Professionals in the architecture, engineering and construction industries must take a central role in this period of rapid turmoil while we learn to wean ourselves from fossil-fuel-driven growth. We can create low-carbon-intensive structures, which maximize comfort and minimize energy. We can also use natural ecosystems to provide protection and to avoid over-engineering defensive structures, select materials with low lifecycle carbon production in manufacturing or transport, advocate for design and construction of renewable (low– to no-carbon) energy sources and so much more.
Engineers have been devising theories and planning for the shift to a low-carbon society for several years now, but the time is up. We must assume an immediate leadership role in efforts to decrease greenhouse gas generation if we are to make a significant contribution to overcoming threats posed by climate change. Our profession must put theory into practice and shift the focus from intellectualization and hypothesizing to action and results. Delivery of a low-carbon society requires revolutionizing the way we plan, design and build new infrastructure. As engineers, we can map the infrastructure changes that will be required. As well, carbon dioxide and the basket of six greenhouse gases quantified as CO2 equivalent (CO2e) must become the primary design determinant for new build and retrofit activities alike.
In particular, the industry must embrace a fundamental new design parameter to create a step-change in design and construction methods that produce radical carbon emissions reductions for which the built environment and its infrastructure is responsible. Low-carbon engineering must be delivered in conjunction with high-quality design where we still desire and produce elegance and simplicity.
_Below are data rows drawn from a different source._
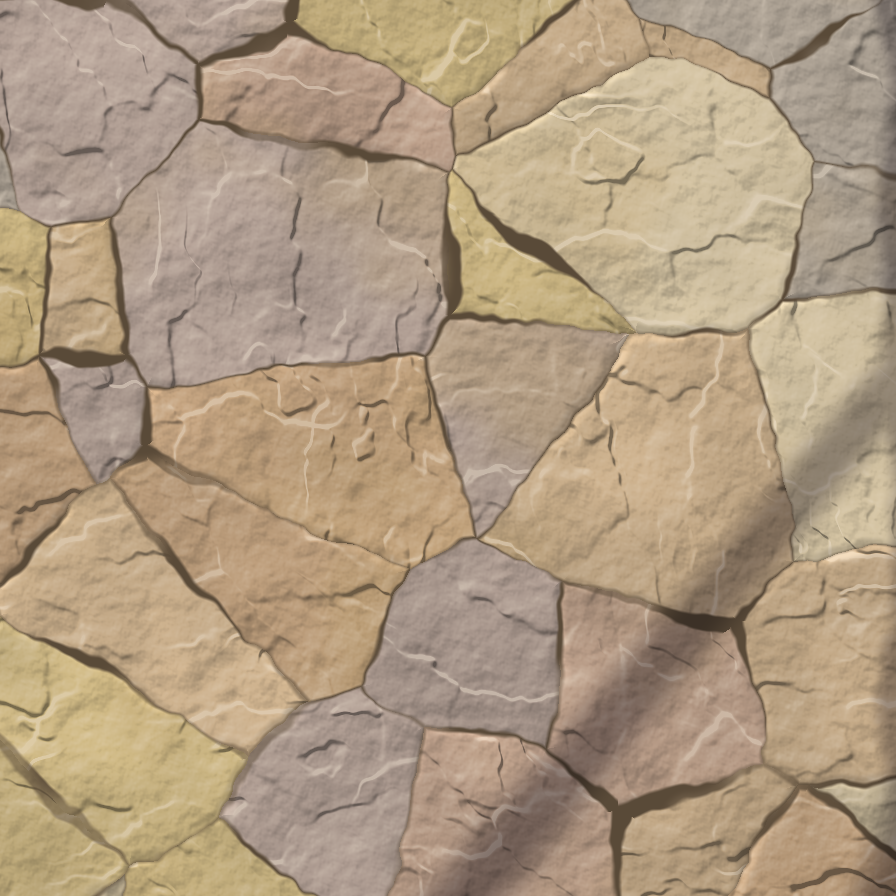
Give the GLSL for this texture, as a three.js fragment shader.

```glsl
// Sunlit wall of irregular split flagstones with thin, uneven joints.
// A weighted Voronoi diagram lays out the stones; each face gets jagged ledges,
// chipped facets and grit, lit from the upper left, under a soft pole shadow.
varying vec2 vUv;

const vec2 STONES = vec2(4.5, 5.0);    // layout cells across and up
const float SIZE_SPREAD = 0.75;        // difference between large and small stones
const vec2 LIGHT = vec2(-0.51, 0.86);  // direction towards the sun
const float LIGHT_STEP = 0.0032;       // softness of the relief
const float CONTRAST = 0.40;
const float JOINT_WIDTH = 0.0048;
const vec3 JOINT = vec3(0.35, 0.29, 0.22), SHADE = vec3(0.64, 0.63, 0.66);
const vec3 TAN = vec3(0.74, 0.64, 0.51), CREAM = vec3(0.77, 0.71, 0.59);
const vec3 STRAW = vec3(0.75, 0.67, 0.48), PINK = vec3(0.71, 0.60, 0.52);
const vec3 MAUVE = vec3(0.67, 0.60, 0.56), GREY = vec3(0.63, 0.59, 0.54);
const vec3 RUST = vec3(0.72, 0.60, 0.47), OCHRE = vec3(0.72, 0.61, 0.42);
const vec3 SUNLIT = vec3(0.93, 0.88, 0.81);

vec2 hash2(vec2 p) {
  vec3 q = fract(p.xyx * vec3(0.1031, 0.1030, 0.0973));
  q += dot(q, q.yzx + 33.33);
  return fract((q.xx + q.yz) * q.zy);
}
float noise(vec2 p) {
  vec2 i = floor(p), f = fract(p);
  f = f * f * (3.0 - 2.0 * f);
  float low = mix(hash2(i).x, hash2(i + vec2(1.0, 0.0)).x, f.x);
  float high = mix(hash2(i + vec2(0.0, 1.0)).x, hash2(i + 1.0).x, f.x);
  return mix(low, high, f.y);
}
vec2 warp(vec2 p) { return vec2(noise(p), noise(p + 31.0)) - 0.5; }
float fbm(vec2 p) {
  float sum = 0.0, amp = 0.54;
  for (int i = 0; i < 4; i++) {
    sum += amp * noise(p);
    p = mat2(1.6, 1.2, -1.2, 1.6) * p + 7.3;
    amp *= 0.5;
  }
  return sum;
}
// Cellular noise whose cells are tilted planes with softened borders
float facets(vec2 p) {
  float sum = 0.0, total = 1e-20;
  for (int i = 0; i < 9; i++) {
    vec2 id = floor(p) + vec2(mod(float(i), 3.0), floor((float(i) + 0.5) / 3.0)) - 1.0;
    vec2 r = p - id - 0.15 - 0.7 * hash2(id);
    float weight = exp(-45.0 * dot(r, r));
    sum += weight * (dot(r, hash2(id + 41.0) - 0.5) * 2.2 + hash2(id + 83.0).x * 0.7);
    total += weight;
  }
  return sum / total;
}
// Height of a split stone face, layered along the grain of the stone
float relief(vec2 p, vec2 seed) {
  float angle = mix(-0.3, 1.5, seed.x), c = cos(angle), s = sin(angle);
  vec2 q = mat2(c, s, -s, c) * p + seed * 19.0;
  q += 0.035 * warp(q * 14.0) + 0.014 * warp(q * 42.0) + 0.006 * warp(q * 95.0);
  float level = fbm(q * vec2(4.0, 9.0)) * 4.5;
  float ledge = floor(level) + smoothstep(0.88, 1.0, fract(level)) - 2.2;
  float broken = smoothstep(0.4, 0.7, noise(q * 8.0 + 5.0));
  return 0.006 * ledge * broken + 0.009 * facets(q * vec2(7.0, 11.0))
       + 0.016 * fbm(q * vec2(8.0, 13.0)) + 0.0055 * fbm(p * 48.0 + seed * 9.0);
}
vec2 site(vec2 id) { return id + 0.08 + 0.84 * hash2(id + 12.0); }
float power(vec2 id, vec2 p) {
  vec2 r = site(id) - p;
  return dot(r, r) - SIZE_SPREAD * hash2(id + 57.0).y;
}
vec2 neighbour(vec2 p, int i) {
  return floor(p) + vec2(mod(float(i), 5.0), floor((float(i) + 0.5) / 5.0)) - 2.0;
}
// Distance to the nearest joint, with the stone id and its outward normal
float jointDistance(vec2 p, out vec2 stone, out vec2 outward) {
  float nearest = 1e3, edge = 1e3;
  stone = floor(p);
  outward = LIGHT;
  for (int i = 0; i < 25; i++) {
    float d = power(neighbour(p, i), p);
    if (d < nearest) { nearest = d; stone = neighbour(p, i); }
  }
  for (int i = 0; i < 25; i++) {
    vec2 id = neighbour(p, i), across = site(id) - site(stone);
    float gap = max(length(across), 1e-4), d = (power(id, p) - nearest) / (2.0 * gap);
    if (gap > 0.001 && d < edge) { edge = d; outward = across / gap; }
  }
  return edge / STONES.y;
}
vec3 stoneColour(float pick) {
  vec3 c = mix(mix(TAN, CREAM, step(0.22, pick)), MAUVE, step(0.42, pick));
  c = mix(mix(c, STRAW, step(0.60, pick)), PINK, step(0.70, pick));
  return mix(mix(c, RUST, step(0.83, pick)), GREY, step(0.92, pick));
}
void main() {
  vec2 p = vUv, stone, outward;
  vec2 wobble = 0.022 * warp(p * 9.0) + 0.009 * warp(p * 33.0) + 0.004 * warp(p * 80.0);
  float edge = jointDistance((p + wobble) * STONES + 3.0, stone, outward);
  vec2 seed = hash2(stone + 5.0);
  // Stone colour with mottling and ochre stains
  vec3 colour = stoneColour(hash2(stone + 29.0).x) * (0.97 + 0.08 * seed.y);
  colour *= 0.92 + 0.18 * fbm(p * 9.0 + seed * 9.0);
  colour = mix(colour, OCHRE, 0.4 * smoothstep(0.5, 0.8, fbm(p * 4.0 + seed * 23.0)));
  // Relief shading: dark crevices and pale sunlit slopes
  float lit = CONTRAST * (relief(p, seed) - relief(p + LIGHT * LIGHT_STEP, seed)) / LIGHT_STEP;
  colour = mix(colour * (1.0 + clamp(lit, -0.42, 0.0)), SUNLIT, clamp(lit * 1.6, 0.0, 0.45));
  // Joints: uneven in width and depth, wider where the neighbour casts its shadow
  float facing = dot(outward, LIGHT), swell = noise(p * 10.0);
  float width = JOINT_WIDTH * (2.6 * swell * swell * swell - 0.1) * (1.0 + 0.7 * facing);
  float depth = mix(0.5, 1.0, smoothstep(0.25, 0.6, noise(p * 13.0 + 3.0)));
  float rim = 1.0 - smoothstep(0.004, 0.012, edge);
  colour *= 1.0 + 0.16 * rim * facing * smoothstep(0.4, 0.7, noise(p * 19.0 + 8.0));
  colour = mix(colour, JOINT, depth * (1.0 - smoothstep(width - 0.001, width + 0.0035, edge)));
  // Slanting pole shadow, fading upwards, and shade along the right border
  vec2 along = vec2(0.64, 0.768), fromFoot = p - vec2(0.52, 0.0);
  float reach = dot(fromFoot, along), away = abs(dot(fromFoot, vec2(along.y, -along.x)));
  float pole = 1.0 - smoothstep(0.008, mix(0.06, 0.04, reach), away);
  float border = 0.8 * smoothstep(0.975, 1.0, p.x + wobble.y);
  float corner = smoothstep(0.0, 0.05, p.x - 0.93 - 0.35 * p.y);
  float shade = max(pole * mix(1.0, 0.75, reach), max(border, corner));
  gl_FragColor = vec4(colour * mix(vec3(1.0), SHADE, shade), 1.0);
}
```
The low-carbon society will not be a return to poverty and donkey carts. We will continue to promote low-
Carbon reduction targets cannot be delivered in a haphazard way. We need to help our clients engage with the challenges of a low-carbon economy and be clear in the provision of practical, affordable projects. Performance specifications must minimize use of all resources required by all designs (based upon carbon budgets) and significantly improve resource efficiency of construction/manufacturing operations while reducing operational carbon use. We should prepare for application of carbon budgets applied at a national, sectoral, company or even personal level.
Working with carbon budgets, we, the engineers, must:
New tools and approaches allow for more risk-based judgments around strategy and investment appraisal. Key to that will be consideration of lifecycle of structures, evidenced-based assessment of policies and programs in terms of energy (and hence carbon) and vulnerability under future scenarios. As our critical infrastructure systems have typical life cycles of 50+ years, getting these decisions right, now, is critical if we are to avoid locking-in carbon for future generations.
As well, we must move faster as a profession because not only will the designs we create form part of the low-carbon economy, but also because building codes and standards must be written as we go along. This will take considerable intellectual rigor on behalf of engineers and, in particular, their professional bodies. Major changes to infrastructure we make now will be with us for the next 50 years or more. Finally, we must make carbon-intensive engineering socially unacceptable. We’ve achieved a good amount of success advocating for design from a health and safety perspective (although there is still much to do). We can do the same for carbon.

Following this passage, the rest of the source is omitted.